MEDLINE Journals

    The impact of radiation dose to the urethra on brachytherapy-related dysuria.

    Authors
    Merrick GS, Butler WM, Wallner KE, et al. 
    Institution

    Schiffler Cancer Center, Wheeling Hospital, Wheeling, WV 26003-6300, USA. gmerrick@wheelinghospital.com

    Source
    Brachytherapy 2005; 4(1) :45-50.
    Abstract

    To determine the effect of urethral dose on dysuria after permanent prostate brachytherapy.One hundred eight patients without a preimplant history of a transurethral resection underwent brachytherapy on one of two prospective randomized trials for clinical T1c-T2c (2002 AJCC) prostate cancer. Urethral dose was stratified into cohorts of <150% and 150% minimum peripheral dose (mPD) respectively. No patient received prophylactic alpha blockers. The median follow-up was 27.4 months. Dysuria was defined as pain and/or burning on urination and was evaluated on a 0-10 scale. Normalization of dysuria was defined as a return to within 1 point of baseline. Dysuria surveys were obtained before brachytherapy and at 1, 3, 6, and 12 months after implantation. Clinical, treatment, and dosimetric parameters evaluated included urethral dose, age, preimplant International Prostate Symptom Score (I-PSS), ultrasound volume, hormonal status, supplemental XRT, isotope, V(100/200), D(90), the maximum post-implant I-PSS, and the time to I-PSS resolution.The incidence of dysuria peaked at 85% one month after brachytherapy with subsequent resolution over time. Radiation dose to the urethra (stratified into cohorts of <150%, and 150% mPD) was not a significant predictor of prevalence, severity, or resolution of dysuria. In a multivariate analysis, isotope predicted for dysuria normalization while preimplant I-PSS and D(90) predicted for maximum dysuria; however, the area under the ROC curve and the Pearson correlation coefficient revealed weak correlations.Dysuria is common after brachytherapy, but typically minimal in severity. Urethral doses did not predict for either dysuria severity or normalization. Although preimplant I-PSS was the strongest predictor of maximum dysuria and isotope the best predictor for dysuria normalization, robust predictors for brachytherapy-related dysuria were not identified.

    Mesh
    Aged
    Brachytherapy
    Humans
    Male
    Prospective Studies
    Prostatic Neoplasms
    Radiotherapy Dosage
    Urethra
    Urination Disorders
    Language

    eng

    Pub Type(s)
    Clinical Trial Journal Article Randomized Controlled Trial
    PubMed ID

    15737906

    Content Manager
    Related Content

    Dysuria after permanent prostate brachytherapy.

    Brachytherapy-related dysuria.

    Detailed urethral dosimetry in the evaluation of prostate brachytherapy-related urinary morbidity.

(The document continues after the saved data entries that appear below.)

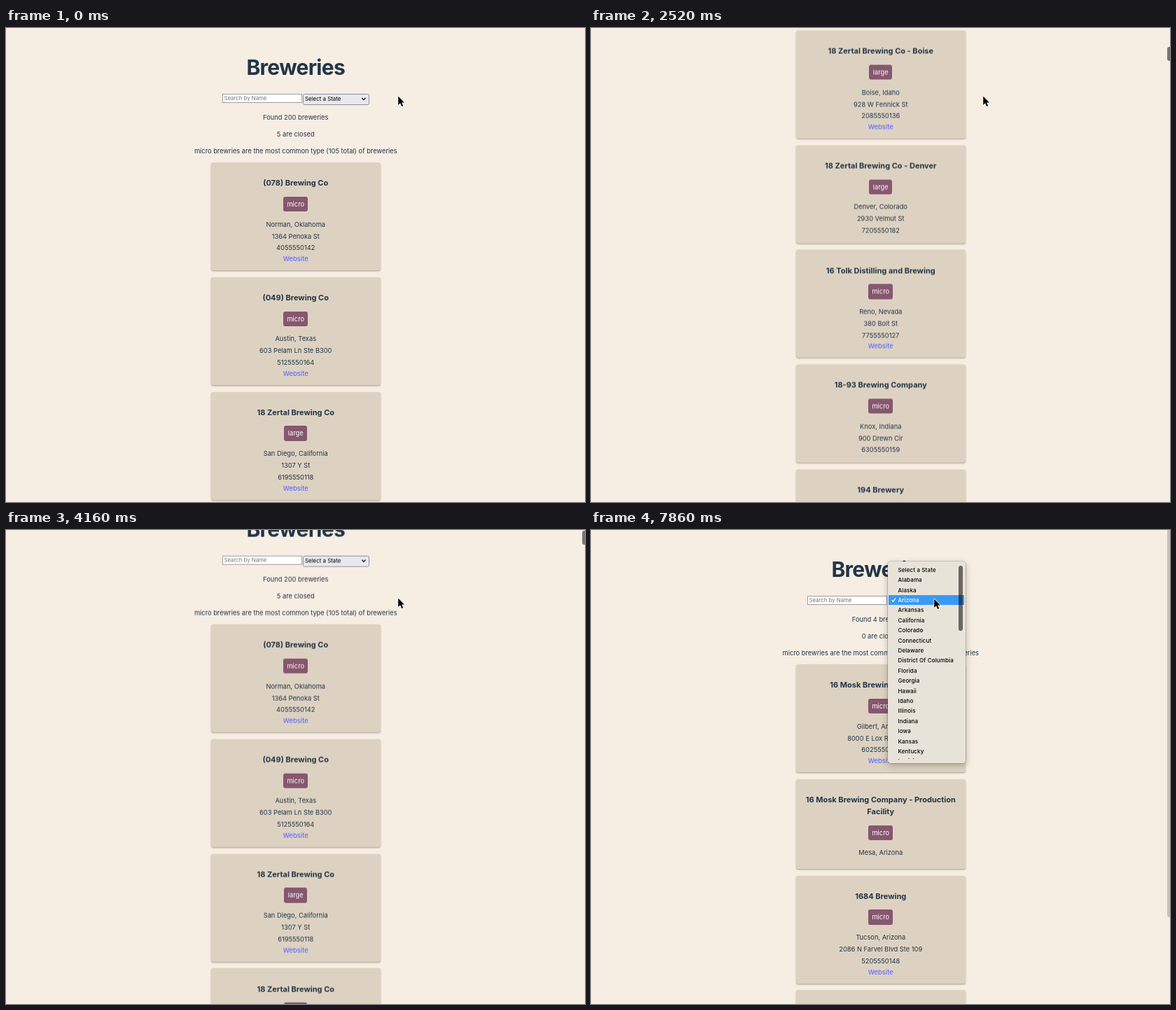
An HTML page for the animation above (8 s loop, 827 px wide and 677 px high).

```html
<!DOCTYPE html>
<html lang="en">
<head>
<meta charset="utf-8">
<title>Breweries</title>
<style>
  html, body { margin: 0; width: 100%; height: 100%; overflow: hidden; background: #f6ede3; }
  body { position: relative; color: #213547; font: 9.3px/16px Inter, "Open Sans", sans-serif; font-optical-sizing: none; }
  #stage { position: absolute; left: 0; top: 0; width: 827px; height: 677px; overflow: hidden; background: #f6ede3; }
  #stage div, #stage svg { position: absolute; }
  #page { left: 0; top: 0; width: 827.5px; will-change: transform; }
  .line { left: 0; width: 100%; height: 16px; text-align: center; white-space: nowrap; }
  .h1 { font-size: 30px; font-weight: 700; letter-spacing: -.7px; }
  .h3 { font-size: 11px; font-weight: 700; }
  .link { color: #646cff; font-weight: 500; }
  .card { left: 293px; width: 241.5px; border-radius: 3px; background: #ddd2c1; box-shadow: 0 1.2px 2px rgba(60, 45, 30, .38); }
  .badge { height: 21.4px; line-height: 21.4px; }
  .badge span { display: inline-block; padding: 0 5.3px; border-radius: 3px; background: #87566f; color: #fff; }
  #search { left: 309px; top: 94px; width: 114px; height: 13px; box-sizing: border-box; border: .8px solid #a09da0; background: #fff; color: #757575; font-size: 7.8px; line-height: 11.8px; padding-left: 1.5px; }
  #select { left: 423.5px; top: 93.5px; width: 95px; height: 16.5px; box-sizing: border-box; border: 1px solid #8f8f9d; border-radius: 2.5px; color: #000; font-size: 7.9px; line-height: 12.5px; padding-left: 2.5px; }
  #select svg { right: 3px; top: 3px; }
  #menu { left: 423.5px; width: 111px; height: 288.5px; border-radius: 4px; background: #e8e3d9; box-shadow: 0 0 0 .6px rgba(0, 0, 0, .28), 0 3px 10px rgba(60, 45, 30, .32); color: #000; font-size: 8px; font-weight: 500; letter-spacing: .12px; }
  #rows { left: 0; top: 5px; width: 111px; height: 278.4px; overflow: hidden; }
  .row { left: 1px; width: 108px; height: 14.4px; line-height: 14.4px; box-sizing: border-box; padding-left: 14px; white-space: nowrap; }
  .hot { background: #389af6; color: #fff; }
  .row svg { left: 4px; top: 3.5px; }
  #grip { left: 101px; top: 6px; width: 6px; height: 93px; border-radius: 3px; background: rgba(0, 0, 0, .55); }
  #bar { left: 822.7px; width: 6px; border-radius: 3px; background: rgba(0, 0, 0, .51); }
  #pointer { left: 0; top: 0; overflow: visible; }
</style>
</head>
<body>
<div id="stage">
  <div id="page">
    <div id="search">Search by Name</div>
    <div id="select"><span></span>
      <svg width="8" height="7" viewBox="0 0 8 7"><path d="M1.5 2 4 4.6 6.5 2" fill="none" stroke="#000" stroke-width="1.2"/></svg>
    </div>
  </div>
  <div id="bar"></div>
  <div id="menu"><div id="rows"></div><div id="grip"></div></div>
  <svg id="pointer" width="20" height="20">
    <g id="ring" fill="none">
      <circle cx="1.3" cy="0" r="8.3" stroke="#fff" stroke-width="2.6" opacity=".7"/>
      <circle cx="1.3" cy="0" r="8.1" stroke="#111" stroke-width="1.3"/>
    </g>
    <path d="M.2.4V13L3.1 10.3 5.1 15 7.2 14.1 5.2 9.5H9Z" stroke="#fff" stroke-width="1.5" stroke-linejoin="round" paint-order="stroke"/>
  </svg>
</div>
<script>
const $ = id => document.getElementById(id);
const GAP = 9.7, ROW = 14.4, STEP = 148.3, DEPTH = 1306.5;

// title, type, city, street, phone, has a link
const co = '18 Zertal Brewing Co';
const allCards = [
  ['(078) Brewing Co', 'micro', 'Norman, Oklahoma', '1364 Penoka St', '4055550142', 1],
  ['(049) Brewing Co', 'micro', 'Austin, Texas', '603 Pelam Ln Ste B300', '5125550164', 1],
  [co, 'large', 'San Diego, California', '1307 Y St', '6195550118', 1],
  [co, 'large', 'Bend, Oregon', '68940 37th St', '5415550173', 1],
  [co, 'large', 'Bend, Oregon', '1413 NW Hartelson Ave Ste D', '5415550173', 0],
  [co, 'large', 'Portland, Oregon', '1620 NW Pelders St', '5035550169', 1],
  [co + ' - Bend Pub', 'large', 'Bend, Oregon', '62900 Orvel Rd', '5415550121', 0],
  [co + ' - Boise', 'large', 'Boise, Idaho', '928 W Fennick St', '2085550136', 1],
  [co + ' - Denver', 'large', 'Denver, Colorado', '2930 Velmut St', '7205550182', 0],
  ['16 Tolk Distilling and Brewing', 'micro', 'Reno, Nevada', '380 Bolt St', '7755550127', 1],
  ['18-93 Brewing Company', 'micro', 'Knox, Indiana', '900 Drewn Cir', '6305550159', 0],
  ['194 Brewery', 'brewpub', 'Quilcene, Washington', '294 Ferlin Rd', '3605550176', 1]
];
const arizonaCards = [
  ['16 Mosk Brewing Company', 'micro', 'Gilbert, Arizona', '8000 E Lox Rd Bldg 4', '6025550195', 1],
  ['16 Mosk Brewing Company - Production|Facility', 'micro', 'Mesa, Arizona', '', '', 0],
  ['1684 Brewing', 'micro', 'Tucson, Arizona', '2086 N Farvel Blvd Ste 109', '5205550148', 1],
  ['1750 Ale Works', 'micro', 'Phoenix, Arizona', '410 N Selder Ave', '6025550133', 1]
];
const states = ['Select a State', 'Alabama', 'Alaska', 'Arizona', 'Arkansas', 'California', 'Colorado',
  'Connecticut', 'Delaware', 'District Of Columbia', 'Florida', 'Georgia', 'Hawaii', 'Idaho', 'Illinois',
  'Indiana', 'Iowa', 'Kansas', 'Kentucky', 'Louisiana'];

function add(parent, cls, top, html = '') {
  const el = document.createElement('div');
  el.className = cls;
  el.style.top = top + 'px';
  el.innerHTML = html;
  parent.append(el);
  return el;
}
const line = (parent, y, text, cls = '') => add(parent, 'line ' + cls, y - 8, text);

function addCard(list, top, [title, type, city, street, phone, link]) {
  const card = add(list, 'card', top);
  const parts = title.split('|');
  const dy = (parts.length - 1) * 17;
  parts.forEach((part, i) => line(card, 29.4 + i * 17, part, 'h3'));
  add(card, 'line badge', 48.8 + dy, `<span>${type}</span>`);
  line(card, 88.7 + dy, city);
  line(card, 105.5 + dy, street);
  line(card, 122.4 + dy, phone);
  if (link) line(card, 138, 'Website', 'link');
  const height = link ? 154.1 : phone ? 139.8 : 128;
  card.style.height = height + 'px';
  return top + height + GAP;
}

function addList(found, closed, common, cards) {
  const list = add($('page'), 'line', 0);
  line(list, 127.7, `Found ${found} breweries`);
  line(list, 151.8, `${closed} are closed`);
  line(list, 175.8, `micro brewries are the most common type (${common} total) of breweries`);
  cards.reduce((top, card) => addCard(list, top, card), 192);
  return list;
}

line($('page'), 55.5, 'Breweries', 'h1');
const lists = [addList(200, 5, 105, allCards), addList(4, 0, 4, arizonaCards)];
const tick = '<svg width="7" height="8" viewBox="0 0 7 8"><path d="M.8 4.2 2.6 6.4 6 1.2" fill="none" stroke="currentColor" stroke-width="1.2"/></svg>';
const rows = states.map((name, i) => add($('rows'), 'row', i * ROW, name + tick));

// progress from a to b, blended between linear and smooth
function ease(k, a, b, blend = 1) {
  const x = Math.min(1, Math.max(0, (k - a) / (b - a)));
  return x + blend * (x * x * (3 - 2 * x) - x);
}

const moves = [[28, 31, -70, 6], [39, 42, -9, 35], [46, 49, 9, -40]];
function pointerAt(k) {
  return moves.reduce(([x, y], [a, b, dx, dy]) => {
    const p = ease(k, a, b);
    return [x + dx * p, y + dy * p];
  }, [560, 97]);
}

function draw(time) {
  const k = Math.min(53, Math.floor((time % 8000 + 12) / STEP));
  const scroll = DEPTH * (ease(k, 5, 17, .827) - ease(k, 18, 29, .695));
  const chosen = k >= 45 ? 3 : 0;
  const [x, y] = pointerAt(k);

  $('page').style.transform = `translateY(${-scroll}px)`;
  lists.forEach((list, i) => list.style.display = (i === 1) === (k >= 45) ? '' : 'none');

  $('pointer').style.transform = `translate(${x}px, ${y}px)`;
  $('ring').style.display = [3, 33, 43, 52].includes(k) ? '' : 'none';

  const hover = k === 31 || k === 32 || k === 44 || k >= 48;
  $('select').style.background = hover ? '#d0d0d7' : '#e9e9ed';
  $('select').firstChild.textContent = states[chosen];

  const open = k >= 33 && k < 44 || k >= 52;
  const top = 88 - chosen * ROW;
  const hot = Math.floor((y - top - 5) / ROW);
  $('menu').style.display = open ? '' : 'none';
  $('menu').style.top = top + 'px';
  rows.forEach((row, i) => {
    row.classList.toggle('hot', i === hot);
    row.lastChild.style.display = i === chosen ? '' : 'none';
  });

  const bar = $('bar').style;
  bar.top = scroll * .0212 - .7 + 'px';
  bar.height = (chosen ? 553.5 : 20.5) + 'px';
  bar.opacity = k < 6 ? 0 : chosen ? 1 - .64 * ease(k, 51, 53, 0) : 1 - ease(k, 33, 37, 0);
}

function loop() {
  draw(performance.now());
  requestAnimationFrame(loop);
}
loop();
</script>
</body>
</html>
```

    The effect of hormonal manipulation on urinary function following permanent prostate brachytherapy.

    The influence of isotope and prostate volume on urinary morbidity after prostate brachytherapy.

    Temporal resolution of urinary morbidity following prostate brachytherapy.

    Factors predicting for urinary incontinence after prostate brachytherapy.

    Prophylactic versus therapeutic alpha-blockers after permanent prostate brachytherapy.